Not too far from where I grew up, just a bit south of Tombstone (“the town too tough to die” â€“ a great tourism slogan) and east of Sierra Vista (“where vacations last a lifetime” â€“ a more questionable tourism slogan, if you take it from the wrong perspective), there is a little town called Bisbee.
Bisbee, Arizona was created initially because of the massive copper mine there, but as that economy diminished, the town began to lure artists therein to create and sell their wares. More and more artists began to flock there, in search of a community that would support their work not only with a pat on the back but with a greenback or two. People that were struggling to make a penny off of their paintings, jewelry, and other creative endeavors were suddenly able to do what they loved and feed themselves and their loved ones at the end of the day.
Art colonies in America really began taking shape between the late 1880s and the 1920s, when groups of artists began congregating in areas where they were free to pursue their work. The decision of where to go was influenced primarily on who was already working there (some highly recognized talent), and by the visual stimuli available to them in their surroundings from which to draw inspiration for their work. By working together, they were able to support one another, and patrons could go find a multitude of offerings all in one place, some of which was likely to meet their desires (and lighten their wallets). The artists in these communities could learn from another as well, thus enhancing their abilities and bettering their wares. Ultimately, these colonies represent a great environment for artists to flourish, allowing them a much easier time of reaching their goals than they would have on their own.
Now we are at the turn of another century, and the concepts of community, economy, and art itself have changed drastically. In the case of our online comic endeavors, we have a wonderful and unique opportunity. We can become a part of an art colony, a supportive artistic community that works together towards similar goals but doesn’t have to go it alone.
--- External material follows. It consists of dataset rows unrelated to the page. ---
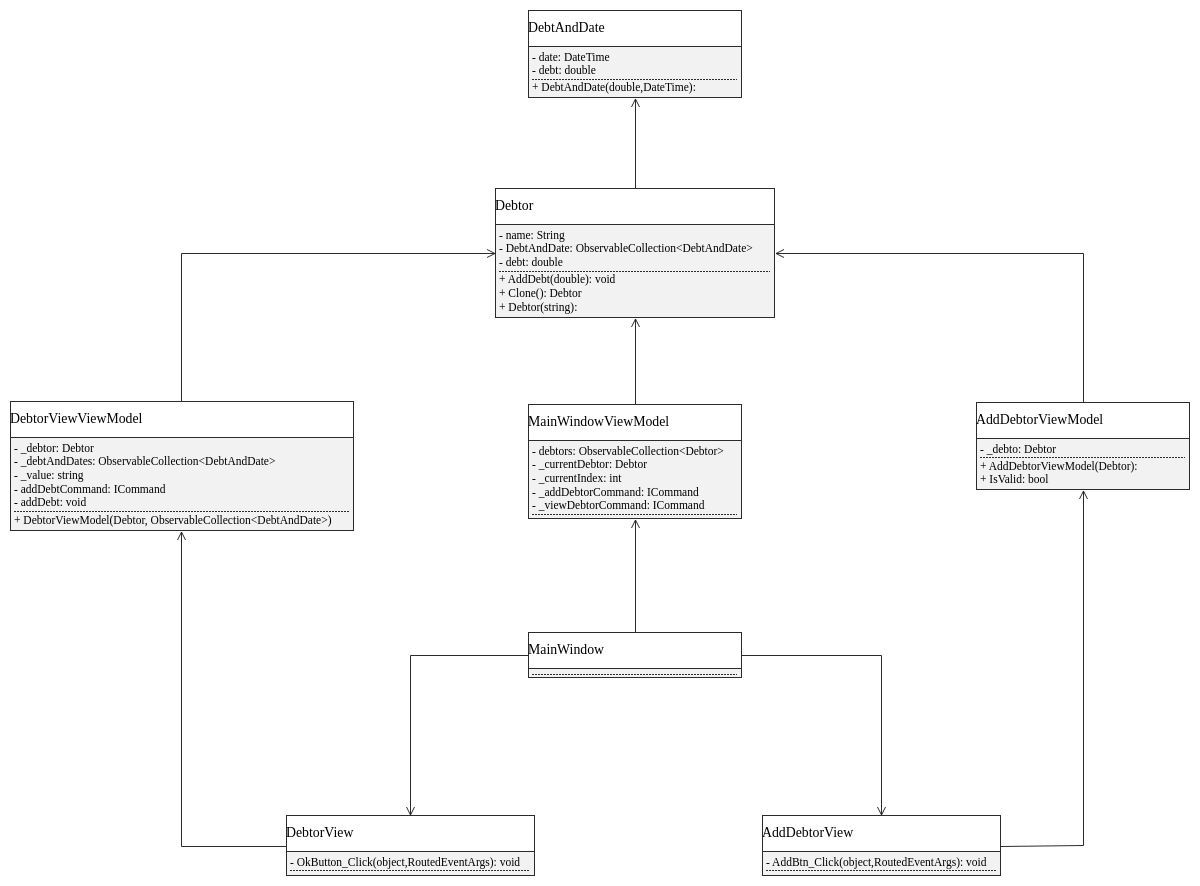
<!DOCTYPE html>
<html lang="en">
<head>
<meta charset="utf-8">
<title>Debtor class diagram</title>
<style>
  :root {
    --paper: #ffffff;
    --fill: #f2f2f2;
    --line: #2b2b2b;
    --ink: #000000;
  }
  * { box-sizing: border-box; margin: 0; padding: 0; }
  html, body { width: 1200px; height: 886px; overflow: hidden; background: var(--paper); }
  .diagram {
    position: relative;
    width: 1200px;
    height: 886px;
    overflow: hidden;
    color: var(--ink);
    font: 11.5px/13.7px "Liberation Serif", "Times New Roman", serif;
  }
  .connectors { position: absolute; left: 0; top: 0; }
  .connectors path { fill: none; stroke: var(--line); stroke-width: 1; }
  .class {
    position: absolute;
    display: flex;
    flex-direction: column;
    border: 1px solid var(--line);
    background: var(--fill);
    white-space: nowrap;
  }
  .class h2 {
    flex: none;
    height: 36px;
    padding-bottom: 2px;
    border-bottom: 1px solid var(--line);
    background: var(--paper);
    font-size: 13.8px;
    font-weight: 400;
    line-height: 34px;
    text-indent: -1px;
  }
  .members { padding: 3.5px 4px 0 3px; }
  .members ul { list-style: none; }
  .members hr {
    height: 1px;
    margin: 1px 0 1.5px;
    border: 0;
    background: repeating-linear-gradient(90deg, var(--line) 0 2px, transparent 2px 3px);
  }
  #debt-and-date { left: 528px; top: 10px; width: 214px; height: 88px; }
  #debtor { left: 495px; top: 188px; width: 280px; height: 130px; }
  #debtor-view-view-model { left: 10px; top: 401px; width: 344px; height: 130px; }
  #main-window-view-model { left: 528px; top: 404px; width: 214px; height: 115px; }
  #add-debtor-view-model { left: 976px; top: 402px; width: 214px; height: 88px; }
  #main-window { left: 528px; top: 632px; width: 214px; height: 46px; }
  #debtor-view { left: 286px; top: 815px; width: 249px; height: 61px; }
  #add-debtor-view { left: 762px; top: 815px; width: 239px; height: 61px; }
</style>
</head>
<body>
<main class="diagram">
  <svg class="connectors" width="1200" height="886" viewBox="0 0 1200 886" aria-hidden="true">
    <defs>
      <marker id="open-arrow" markerUnits="userSpaceOnUse" markerWidth="10" markerHeight="10" refX="9" refY="5" orient="auto">
        <path d="M1 1L9 5L1 9"/>
      </marker>
    </defs>
    <g marker-end="url(#open-arrow)">
      <path marker-end="url(#open-arrow)" d="M635.5 188V99"/>
      <path marker-end="url(#open-arrow)" d="M181.5 401V253.5H495"/>
      <path marker-end="url(#open-arrow)" d="M1083.5 402V253.5H776"/>
      <path marker-end="url(#open-arrow)" d="M635.5 404V319"/>
      <path marker-end="url(#open-arrow)" d="M635.5 632V520"/>
      <path marker-end="url(#open-arrow)" d="M528 655.5H410.5V815"/>
      <path marker-end="url(#open-arrow)" d="M742 655.5H881.5V815"/>
      <path marker-end="url(#open-arrow)" d="M286 846.5H181.5V532"/>
      <path marker-end="url(#open-arrow)" d="M1001 846.5L1083.5 845.5V491"/>
    </g>
  </svg>

  <section class="class" id="debt-and-date">
    <h2>DebtAndDate</h2>
    <div class="members">
      <ul>
        <li>- date: DateTime</li>
        <li>- debt: double</li>
      </ul>
      <hr>
      <ul>
        <li>+ DebtAndDate(double,DateTime):</li>
      </ul>
    </div>
  </section>

  <section class="class" id="debtor">
    <h2>Debtor</h2>
    <div class="members">
      <ul>
        <li>- name: String</li>
        <li>- DebtAndDate: ObservableCollection&lt;DebtAndDate&gt;</li>
        <li>- debt: double</li>
      </ul>
      <hr>
      <ul>
        <li>+ AddDebt(double): void</li>
        <li>+ Clone(): Debtor</li>
        <li>+ Debtor(string):</li>
      </ul>
    </div>
  </section>

  <section class="class" id="debtor-view-view-model">
    <h2>DebtorViewViewModel</h2>
    <div class="members">
      <ul>
        <li>- _debtor: Debtor</li>
        <li>- _debtAndDates: ObservableCollection&lt;DebtAndDate&gt;</li>
        <li>- _value: string</li>
        <li>- addDebtCommand: ICommand</li>
        <li>- addDebt: void</li>
      </ul>
      <hr>
      <ul>
        <li>+ DebtorViewModel(Debtor, ObservableCollection&lt;DebtAndDate&gt;)</li>
      </ul>
    </div>
  </section>

  <section class="class" id="main-window-view-model">
    <h2>MainWindowViewModel</h2>
    <div class="members">
      <ul>
        <li>- debtors: ObservableCollection&lt;Debtor&gt;</li>
        <li>- _currentDebtor: Debtor</li>
        <li>- _currentIndex: int</li>
        <li>- _addDebtorCommand: ICommand</li>
        <li>- _viewDebtorCommand: ICommand</li>
      </ul>
      <hr>
    </div>
  </section>

  <section class="class" id="add-debtor-view-model">
    <h2>AddDebtorViewModel</h2>
    <div class="members">
      <ul>
        <li>- _debto: Debtor</li>
      </ul>
      <hr>
      <ul>
        <li>+ AddDebtorViewModel(Debtor):</li>
        <li>+ IsValid: bool</li>
      </ul>
    </div>
  </section>

  <section class="class" id="main-window">
    <h2>MainWindow</h2>
    <div class="members">
      <hr>
    </div>
  </section>

  <section class="class" id="debtor-view">
    <h2>DebtorView</h2>
    <div class="members">
      <ul>
        <li>- OkButton_Click(object,RoutedEventArgs): void</li>
      </ul>
      <hr>
    </div>
  </section>

  <section class="class" id="add-debtor-view">
    <h2>AddDebtorView</h2>
    <div class="members">
      <ul>
        <li>- AddBtn_Click(object,RoutedEventArgs): void</li>
      </ul>
      <hr>
    </div>
  </section>
</main>
</body>
</html>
And we can do it without ever leaving our homes.
Pants Press and Dumbrella both seem to be collectives of online comic artists who all basically just get along, dig each other’s works, and decided to pool their efforts on certain things. Modern Tales and Keenspot have formed even larger communities (large enough that several other subgroups have formed within them), and in fact the collective aspect of those companies is absolutely key to their financial success. Even Comixpedia is driven by a community of creators with a common purpose and similar interests, and of course ultimately a passion for online comics. The forms they are taking differ from group to group, but a lot of the advantages that they gather by forming the groups are the same.
The key to any good group is how well it interacts. Every member is of course his or her own personality, and brings their own talents, desires, and egos to the table. So, the way a group’s members act together can be its greatest asset or its biggest liability, its success or its downfall. I quite honestly have only become aware of the groups that have succeeded in intermingling their egos well, and I have likely only heard of them because they have been able to stay the course and make something they are all happy to be a part of.
And when a group works, it’s a beautiful thing for the creators and the fans. As I write this column I keep thinking back to the Dumbrella booth at last year’s Comic Con in San Diego. I watched fan after fan walk up to the booth, initially interested in one or two of the artists, get to talking with the other members. They’d walk away with sketches and/or swag from people they hadn’t paid much if any attention before. All of the Dumbrella websites promote the other members as well, and that cross-pollination leads to a larger fan base for everyone involved than if they had just gone it alone. In fact, knowing the prices of booths at the Comic Con, without the number of people all chipping in together that they had, their ability to profit from the event likely went up considerably. The fans were able to check out the books and other products in person instead of deciding whether to buy them based on a little 72 dpi picture on a monitor.
Best of all, everyone seemed to be having a lot of fun. The creators got to hang out in person together instead of just talking to someone’s avatar in a forum or via e-mail, and the fans got to come up and talk to the artists they have come to appreciate through their modem connections. After my column last year regarding faith as a reason to keep doing online comics, one of the responses I got was from Tragic Lad.
“Why do I do webcomics? From a logical, rational point of view? Because I enjoy it.”
That is the one reason I had sort of neglected to mention, and it hit me like a ton of bricks when he said it because that is probably the most important reason to be doing any of this. If it isn’t fun, then what’s the point? The more the merrier is probably the glue that best holds any of the online creative collectives together. Being a part of a group where everyone gets along really well, has common interests and similar goals, and has a respect for each other’s work has a really nice feel to it, and when the readers pick up on that vibe they feel a warmth almost as though they are a part of it, too.
Iain Hamp is a contributing columnist for Comixpedia.
Illustration by Miguel Estrugo.